The language of food is rich and sensual, and opening a menu should be one of the most exciting parts of a trip to a restaurant. A well written menu should be a pleasure to read, capable of conjuring up delightful anticipation of the treats to come. Of course, the food needs to live up to the promise of the descriptions on the menu (or else), but more than any other factor, the restaurant’s food and menu determine whether people will recommend you to their friends and come back again.
While we all love a menu blooper, it’s hard to comprehend why any serious business would invest good money printing costly advertising materials and menus but spend nothing having the content translated and checked by professionals, preferring to rely on autonomic translation programmes on the internet. Even typos are unacceptable, because they show your guests that you are careless. Don’t think twice! Do your menu again. A menu upgrade will have repercussions on your profitability and any investments you make will not take you long to recoup.
It’s hardly surprising that so many popular novels and films revolve around food, its significance, history, characteristics, taste and appearance.

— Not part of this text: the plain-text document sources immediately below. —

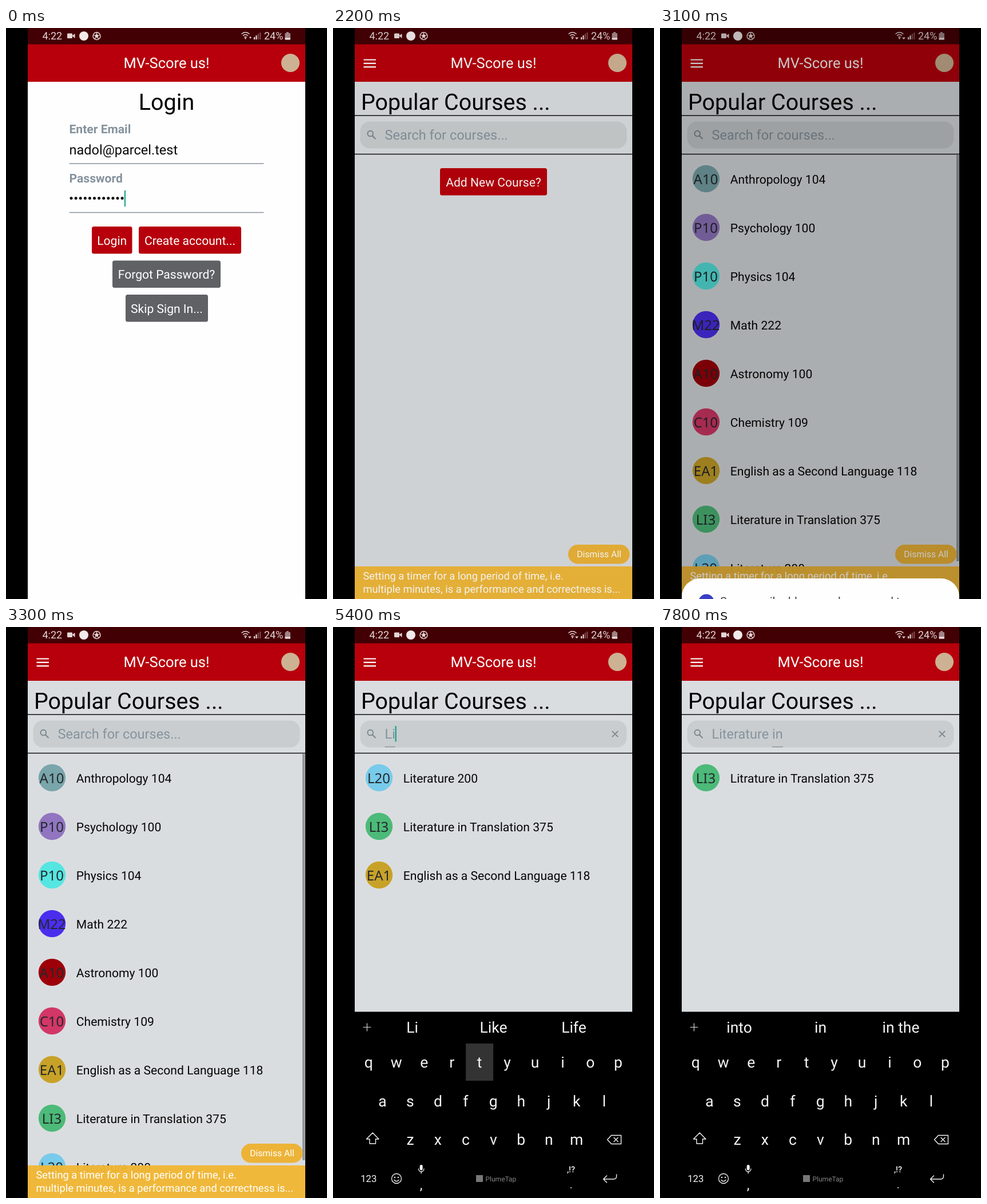
These frames come from a looping animation (561 px wide and 998 px high, 8 s). An HTML page:

```html
<!DOCTYPE html>
<html lang="en">
<head>
<meta charset="utf-8">
<title>Course list login and search</title>
<style>
html, body { margin: 0; width: 100%; height: 100%; overflow: hidden; background: #000; }
svg { display: block; width: 561px; height: 998px; }
text { font-family: Roboto, sans-serif; white-space: pre; text-rendering: geometricPrecision; }
.av { font-family: "Noto Sans", "Open Sans", sans-serif; }
</style>
</head>
<body>
<svg id="stage" viewBox="0 0 561 998" xmlns="http://www.w3.org/2000/svg"></svg>
<script>
const stage = document.getElementById('stage');
const pen = document.createElement('canvas').getContext('2d');
const LOOP = 8000, STEP = 100;
const RED = '#b7000b', GREY = '#86939e', PAGE = '#dadde0', TEAL = '#1aa58e';

// ---- helpers ----
const clamp = v => Math.max(0, Math.min(1, v));
const ease = v => 1 - Math.pow(1 - clamp(v), 2);
const width = (s, size) => {
  pen.font = size + 'px Roboto, sans-serif';
  return pen.measureText(s).width;
};
const rect = (x, y, w, h, fill, r = 0, more = '') =>
  `<rect x="${x}" y="${y}" width="${w}" height="${h}" rx="${r}" fill="${fill}" ${more}/>`;
const circle = (x, y, r, fill, more = '') =>
  `<circle cx="${x}" cy="${y}" r="${r}" fill="${fill}" ${more}/>`;
const line = (d, color, w, more = '') =>
  `<path d="${d}" fill="none" stroke="${color}" stroke-width="${w}" ${more}/>`;
const text = (s, x, y, size, fill, more = '') =>
  `<text x="${x}" y="${y}" font-size="${size}" fill="${fill}" ${more}>${s}</text>`;
const mid = (s, x, y, size, fill, more = '') =>
  text(s, x, y, size, fill, 'text-anchor="middle" ' + more);
const button = (s, x, y, w, fill) =>
  rect(x, y, w, 47.5, fill, 3.5) + mid(s, x + w / 2, y + 31.5, 21.1, '#fff');

// ---- data ----
const courses = [
  ['A10', 'Anthropology 104', '#79a5ab'],
  ['P10', 'Psychology 100', '#9175c0'],
  ['P10', 'Physics 104', '#55e6e2'],
  ['M22', 'Math 222', '#4a2eee'],
  ['A10', 'Astronomy 100', '#9d0009'],
  ['C10', 'Chemistry 109', '#d23767'],
  ['EA1', 'English as a Second Language 118', '#c8a228'],
  ['LI3', 'Literature in Translation 375', '#4cba78'],
  ['L20', 'Literature 200', '#78cbea']
];
const lastHit = ['LI3', 'Litrature in Translation 375', '#4cba78'];
const typed = 'Literature in';
const keyTimes = [5100, 5300, 5500, 5600, 5700, 5900, 6000, 6200, 6400, 6700, 6800, 7400, 7600];
const hints = [
  ["I'm", 'I', ''], ['Love', 'L', 'Let'], ['Li', 'Like', 'Life'], ['Lit', 'Little', 'List'],
  ['Lite', 'Literally', 'Little'], ['Liter', 'Literally', 'Literature'],
  ['Litera', 'Literally', 'Literature'], ['Literat', 'Literature', 'Literate'],
  ['Literatu', 'Literature', 'Literatures'], ['Literatur', 'Literature', 'Literatures'],
  ['Literature', 'Literature', 'Literatures'], ['of', 'and', 'in'],
  ['in', 'I', 'is'], ['into', 'in', 'in the']
];
const wifiFlips = [200, 400, 1200, 4300, 4700, 6900, 7400];
const rows = [['qwertyuiop', 62.3, 770], ['asdfghjkl', 86.5, 837.5], ['zxcvbnm', 135, 905]];
const PITCH = 48.45;

// ---- bars ----
function statusBar(t) {
  const ink = '#e6d6d6';
  const alt = wifiFlips.filter(f => t >= f).length % 2;
  let s = rect(38, 0, 485, 28.5, '#430004');
  s += text('4:22', 63.5, 20, 18, ink);
  s += rect(107, 9.5, 9, 8.5, ink, 1.2) + `<path d="M115.5 13.5L120.5 10V18Z" fill="${ink}"/>`;
  s += circle(136, 14, 8, '#f2eaea');
  s += circle(158.5, 14, 6.5, 'none', `stroke="${ink}" stroke-width="1.4"`);
  s += `<path d="M158.5 10.6L161.8 13L160.5 16.8H156.5L155.2 13Z" fill="${ink}"/>`;
  s += line('M158.5 8V11M164.5 12L161.5 13M162 19.5L160.3 16.6M155 19.5L156.7 16.6M152.5 12L155.5 13', ink, 1.2);
  s += line('M411.5 10.5Q418.5 4.5 425.5 10.5M414 13.5Q418.5 9.5 423 13.5M416.3 16.3Q418.5 14.5 420.7 16.3', ink, 1.5);
  s += circle(418.5, 18.3, 1.2, ink);
  s += alt ? `<path d="M423 16.5H429L426 20Z" fill="${ink}"/>` : circle(427, 16.5, 1.5, ink);
  [4, 7, 10, 12].forEach((h, i) =>
    s += rect(433 + i * 3.4, 20 - h, 2.2, h, ink, 0, i > 1 ? 'opacity=".35"' : ''));
  s += text('24%', 451, 20, 18, ink);
  s += rect(490, 7, 4, 2.5, '#a08587') + rect(487.5, 9, 9.5, 11.5, '#a08587', 1) + rect(487.5, 17, 9.5, 3.5, ink, 1);
  return s;
}

function header(menu) {
  let s = rect(38, 28, 485, 66, RED) + mid('MV-Score us!', 280.5, 70, 25.5, '#fff');
  s += circle(497, 61, 16, '#cdb193');
  if (menu) s += line('M53.5 55.5H75M53.5 61.8H75M53.5 68.1H75', '#fff', 2.2);
  return s;
}

// ---- login page ----
function login(t) {
  let s = rect(38, 94, 485, 904, '#fefefe');
  s += mid('Login', 280.5, 143, 39.5, '#000');
  s += text('Enter Email', 110.5, 184, 21.1, GREY, 'font-weight="700"');
  s += text('nadol@parcel.test', 110.5, 221, 23.5, '#0a0a0a');
  s += text('Password', 110.5, 269.5, 21.1, GREY, 'font-weight="700"');
  s += line('M110.5 237H450.5M110.5 322.5H450.5', GREY, 1.4);
  for (let i = 0; i < 12; i++) s += circle(114 + i * 8.1, 297.5, 2.5, '#0a0a0a');
  if (t < 500) s += rect(206.8, 284, 2.2, 28, TEAL);
  s += button('Login', 150, 347, 70.5, RED);
  if (t >= 1000 && t < 1300) {
    s += `<clipPath id="lg">${rect(150, 347, 70.5, 47.5, '#000', 3.5)}</clipPath>`;
    s += circle(182, 388, t < 1200 ? 28 : 70, '#fff', 'opacity=".18" clip-path="url(#lg)"');
  }
  s += button('Create account...', 232, 347, 179, RED);
  s += button('Forgot Password?', 186, 406.5, 189, '#5f6164');
  s += button('Skip Sign In...', 209, 466, 144, '#5f6164');
  return s;
}

// ---- course page ----
function results(n) {
  if (n === 0) return courses;
  if (n < 3) return [courses[8], courses[7], courses[6]];
  return n < typed.length ? [courses[8], courses[7]] : [lastHit];
}

function searchBox(t, n, lastKey) {
  const query = typed.slice(0, n), end = 90.5 + width(query, 23.5);
  let s = rect(47.5, 163.5, 466, 47, '#c9cdcf', 17);
  s += circle(65.3, 184.6, 4.8, 'none', 'stroke="#7c878f" stroke-width="1.9"');
  s += line('M68.8 188.2L74.5 193.9', '#7c878f', 2.1);
  s += text(n ? query : 'Search for courses...', 90.5, 195, 23.5, GREY);
  if (n) {
    const start = 90.5 + width(query.slice(0, query.lastIndexOf(' ') + 1), 23.5);
    if (end > start) s += line(`M${start} 209.5H${end}`, GREY, 1.4);
    s += line('M487.8 181.8L498.2 192.2M498.2 181.8L487.8 192.2', '#7c878f', 1.8);
  }
  if (t >= 4200 && t < 7800 && (t - lastKey) % 1000 < 500)
    s += rect(end - 0.3, 173, 2.3, 27.5, TEAL);
  return s;
}

function coursePage(t, n, lastKey) {
  let s = rect(38, 94, 485, 904, PAGE);
  s += text('Popular Courses ...', 49, 143, 39.4, '#000');
  s += line('M38 153H523M38 220.5H523', '#111', 1.6);
  s += searchBox(t, n, lastKey);
  if (t < 2800) return s + button('Add New Course?', 187, 245, 187, RED);
  results(n).forEach(([tag, name, color], i) => {
    const y = 263.5 + 85 * i;
    s += circle(80.5, y, 23.7, color);
    s += mid(tag, 80, y + 9, 24, '#24282b', 'class="av"');
    s += text(name, 122.8, y + 8, 21.1, '#050505');
  });
  const bar = 1 - clamp((t - 3600) / 400);
  if (bar) s += rect(518, 222, 4.5, 710, '#92979a', 0, `opacity="${bar}"`);
  return s;
}

function toast() {
  let s = rect(411, 903, 107.5, 33.5, '#ecb337', 16.7) + mid('Dismiss All', 465, 925, 15.7, '#fff');
  s += rect(38, 941, 485, 57, '#f1b735', 0, 'opacity=".97"');
  s += text('Setting a timer for a long period of time, i.e.', 52.5, 964, 18.3, '#fff');
  return s + text('multiple minutes, is a performance and correctness is...', 52.5, 987.3, 18.3, '#fff');
}

// ---- save-password sheet ----
function sheet(t) {
  const dim = t < 2700 ? 0.5 * clamp((t - 2170) / 260) * (t < 2500 ? 0.89 : 1)
                       : 0.5 * (1 - clamp((t - 2900) / 350));
  if (!dim) return '';
  const up = t < 2700 ? Math.pow(clamp((t - 2350) / 120), 2) : 1 - ease((t - 2900) / 350);
  const y = 998 - 196 * up;
  let s = rect(38, 0, 485, 998, '#000', 0, `opacity="${dim}"`);
  if (!up) return s;
  s += rect(38, y, 485, 260, '#fefefe', 32) + circle(81, y + 41, 13.5, '#3a3fc4');
  s += text('Save email address and password to', 105, y + 47, 20, '#444');
  s += text('autofill?', 105, y + 72, 20, '#444');
  s += mid('Cancel', 160, y + 150, 21, '#333') + mid('Save', 401, y + 150, 21, '#333');
  return s;
}

// ---- keyboard ----
function laugh(x, y) {
  let s = circle(x, y, 13.3, '#fcc72e');
  s += line(`M${x - 8} ${y - 3}q3 -4 6 0M${x + 2} ${y - 3}q3 -4 6 0`, '#5d3a12', 1.8);
  s += `<path d="M${x - 8} ${y + 1}h16q-1 9 -8 9t-8 -9z" fill="#5d3a12"/>`;
  s += rect(x - 6.5, y + 1, 13, 2.8, '#fff');
  for (const d of [-1, 1])
    s += `<ellipse cx="${x + d * 12}" cy="${y + 3}" rx="3" ry="4.6" fill="#4fb4ee" transform="rotate(${d * -35} ${x + d * 12} ${y + 3})"/>`;
  return s;
}

function keyboard(t, n) {
  const up = ease((t - 4100) / 260);
  if (!up) return '';
  const ink = '#f4f4f4', thin = '#d8d8d8', caps = n === 0;
  const hit = keyTimes.findIndex(k => t >= k - STEP && t <= k);
  const down = hit < 0 ? '' : typed[hit].toLowerCase();
  let s = rect(38, 672.5, 485, 330, '#000');
  s += line('M52.5 699.5H66.5M59.5 692.5V706.5', thin, 1.2);
  hints[n].forEach((h, i) => {
    const room = i === 1 ? 114 : 86;
    const size = Math.min(26.5, 26.5 * room / Math.max(1, width(h, 26.5)));
    s += mid(h, [138.5, 280.5, 421][i], 700 + size * 0.335, size, ink);
  });
  if (caps) s += laugh(421, 699.5);
  for (const [keys, x0, y] of rows) {
    [...keys].forEach((k, i) => {
      const x = x0 + i * PITCH;
      if (k === down) s += rect(x - 24, y - 42, 48, 65, '#333');
      s += mid(caps ? k.toUpperCase() : k, x, y, 26.5, ink);
    });
  }
  const join = 'stroke-linejoin="round" stroke-linecap="round"';
  s += line('M69.3 884L80 895H74.5V903H64V895H58.5Z', ink, 1.4, join);
  if (caps) s += line('M60 908H79', ink, 1.4);
  s += line('M479.5 896L486.5 888.5H503.5V903.5H486.5ZM491 892.5L498 899.5M498 892.5L491 899.5', ink, 1.4, join);
  s += mid('123', 62.3, 970, 16.8, ink);
  s += circle(111, 964, 8.5, 'none', `stroke="${ink}" stroke-width="1.3"`);
  s += circle(108, 962, 1.2, ink) + circle(114, 962, 1.2, ink) + line('M106.5 966Q111 971.5 115.5 966', ink, 1.3);
  s += rect(151.7, 940, 5, 9.5, ink, 2.5) + line('M149.3 946.5Q149.8 952 154.2 952T159 946.5M154.2 952V955.5', ink, 1.3);
  s += mid(',', 154, 983, 24, ink) + mid('.', 416, 981, 18, ink);
  s += mid(',!?', 416, 953, 14.5, ink, 'font-weight="500"');
  s += rect(250, 958, 12, 12, '#777') + text('PlumeTap', 266.5, 969, 12, '#858585');
  s += line('M495.5 957V960Q495.5 965 490.5 965H472.5M478.5 959L472.5 965L478.5 971', ink, 1.4, join);
  return `<g transform="translate(0 ${326 * (1 - up)})">${s}</g>`;
}

function draw(t) {
  const n = keyTimes.filter(k => t >= k).length;
  const inside = t >= 1900;
  let s = rect(0, 0, 561, 998, '#000');
  s += inside ? coursePage(t, n, n ? keyTimes[n - 1] : 4200) : login(t);
  s += header(inside) + statusBar(t);
  if (t >= 1500 && t < 4200) s += toast();
  s += sheet(t) + keyboard(t, n);
  stage.innerHTML = s + rect(0, 0, 38, 998, '#000') + rect(523, 0, 38, 998, '#000');
}

let shown = -1;
const begin = performance.now();
function tick(now) {
  const t = Math.floor(Math.max(0, now - begin) % LOOP / STEP) * STEP;
  if (t !== shown) draw(shown = t);
  requestAnimationFrame(tick);
}
tick(begin);
</script>
</body>
</html>
```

Anthony Capella’s novels, The Various Flavours of Coffee, The Food of Love and the Empress of Ice Cream, are deliciously sensual and can be enjoyed without putting on an ounce and who didn’t adore the screen version wonderful Chocolat, by Joanne Harris? Another mouth-watering combination of food and literature that takes readers back to World War II is Apricots on the Nile, by Collette Rossant.
On a lighter note, during a recent trip to an upmarket Belgian restaurant, the server visited our table to give us a run-down of the chef’s specials for the evening. The food at this restaurant is all perfectly scrumptious, but this was almost impossible to understand because of his thick, Belgian accent and rather nervous delivery. When he had finished explaining and describing each dish in great detail, I was still none the wiser! My friends, however, did appear to have understood what he was talking about so I asked them to repeat. I was particularly intrigued as to what “Fois Gras Tom Cruise” might be? My friends thought this was hysterical. “Tom Cruise” was in fact “en croute”. They even called him back to the table to explain the dish again just to hear him say it. I’m going back on Saturday. I wonder what the specials will be this time…